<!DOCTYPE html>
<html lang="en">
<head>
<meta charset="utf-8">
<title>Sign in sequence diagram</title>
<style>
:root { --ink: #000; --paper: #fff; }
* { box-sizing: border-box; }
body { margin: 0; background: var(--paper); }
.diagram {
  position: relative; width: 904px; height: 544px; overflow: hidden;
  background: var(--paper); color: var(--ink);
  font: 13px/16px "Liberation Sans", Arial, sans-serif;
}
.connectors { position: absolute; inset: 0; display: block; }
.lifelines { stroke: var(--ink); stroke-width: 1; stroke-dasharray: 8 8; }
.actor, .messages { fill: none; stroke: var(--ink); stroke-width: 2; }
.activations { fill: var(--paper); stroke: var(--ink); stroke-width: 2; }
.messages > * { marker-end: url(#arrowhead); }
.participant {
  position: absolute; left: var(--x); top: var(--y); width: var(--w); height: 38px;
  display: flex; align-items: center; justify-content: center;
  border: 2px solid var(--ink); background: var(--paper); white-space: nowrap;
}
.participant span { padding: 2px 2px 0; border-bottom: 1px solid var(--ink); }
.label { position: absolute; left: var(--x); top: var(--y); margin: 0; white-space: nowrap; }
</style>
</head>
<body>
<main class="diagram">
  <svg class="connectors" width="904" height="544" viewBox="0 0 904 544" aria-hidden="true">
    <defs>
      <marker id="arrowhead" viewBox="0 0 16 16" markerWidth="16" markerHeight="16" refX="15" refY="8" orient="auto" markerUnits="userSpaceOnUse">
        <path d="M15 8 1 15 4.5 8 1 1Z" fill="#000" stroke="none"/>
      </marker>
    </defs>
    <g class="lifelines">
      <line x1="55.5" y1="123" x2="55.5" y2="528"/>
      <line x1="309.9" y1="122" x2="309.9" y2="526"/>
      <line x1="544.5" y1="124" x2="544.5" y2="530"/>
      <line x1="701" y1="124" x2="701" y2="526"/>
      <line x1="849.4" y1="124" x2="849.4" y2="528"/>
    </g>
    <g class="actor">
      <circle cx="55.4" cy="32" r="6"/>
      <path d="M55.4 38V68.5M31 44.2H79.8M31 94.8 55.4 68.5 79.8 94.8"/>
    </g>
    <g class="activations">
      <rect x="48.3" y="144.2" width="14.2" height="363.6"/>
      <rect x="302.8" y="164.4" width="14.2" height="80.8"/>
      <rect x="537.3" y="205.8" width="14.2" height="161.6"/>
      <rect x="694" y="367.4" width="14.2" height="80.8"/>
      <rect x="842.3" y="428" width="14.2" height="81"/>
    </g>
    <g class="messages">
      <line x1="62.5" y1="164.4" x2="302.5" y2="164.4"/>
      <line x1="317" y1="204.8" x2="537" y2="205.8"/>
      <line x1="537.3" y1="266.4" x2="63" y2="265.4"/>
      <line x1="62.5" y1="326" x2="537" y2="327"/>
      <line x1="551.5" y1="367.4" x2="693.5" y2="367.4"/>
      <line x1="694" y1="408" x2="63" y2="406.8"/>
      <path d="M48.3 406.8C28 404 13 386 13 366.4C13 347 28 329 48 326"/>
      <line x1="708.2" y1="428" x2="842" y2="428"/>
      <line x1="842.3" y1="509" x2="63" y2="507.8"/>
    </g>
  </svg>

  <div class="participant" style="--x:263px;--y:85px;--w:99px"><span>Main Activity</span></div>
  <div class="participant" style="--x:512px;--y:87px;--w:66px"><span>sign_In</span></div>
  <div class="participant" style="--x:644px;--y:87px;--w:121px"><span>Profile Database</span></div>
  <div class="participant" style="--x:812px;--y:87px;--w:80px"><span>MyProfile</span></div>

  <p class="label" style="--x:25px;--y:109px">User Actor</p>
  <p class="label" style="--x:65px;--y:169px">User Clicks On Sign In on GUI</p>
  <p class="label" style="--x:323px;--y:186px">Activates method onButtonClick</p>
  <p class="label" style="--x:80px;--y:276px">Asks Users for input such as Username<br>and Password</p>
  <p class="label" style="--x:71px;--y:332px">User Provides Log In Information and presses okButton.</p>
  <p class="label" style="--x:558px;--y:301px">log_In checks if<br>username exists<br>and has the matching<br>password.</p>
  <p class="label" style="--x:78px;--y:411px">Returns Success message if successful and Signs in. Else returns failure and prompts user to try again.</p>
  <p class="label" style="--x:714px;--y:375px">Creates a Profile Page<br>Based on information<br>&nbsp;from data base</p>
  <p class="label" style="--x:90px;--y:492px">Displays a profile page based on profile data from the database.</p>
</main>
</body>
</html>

☆ ☆ ☆ ☆

**EXERCISE**. A single number is required: the count of lines in the material above that contain the word "position".

**RESPONSE TO THE EXERCISE**. 4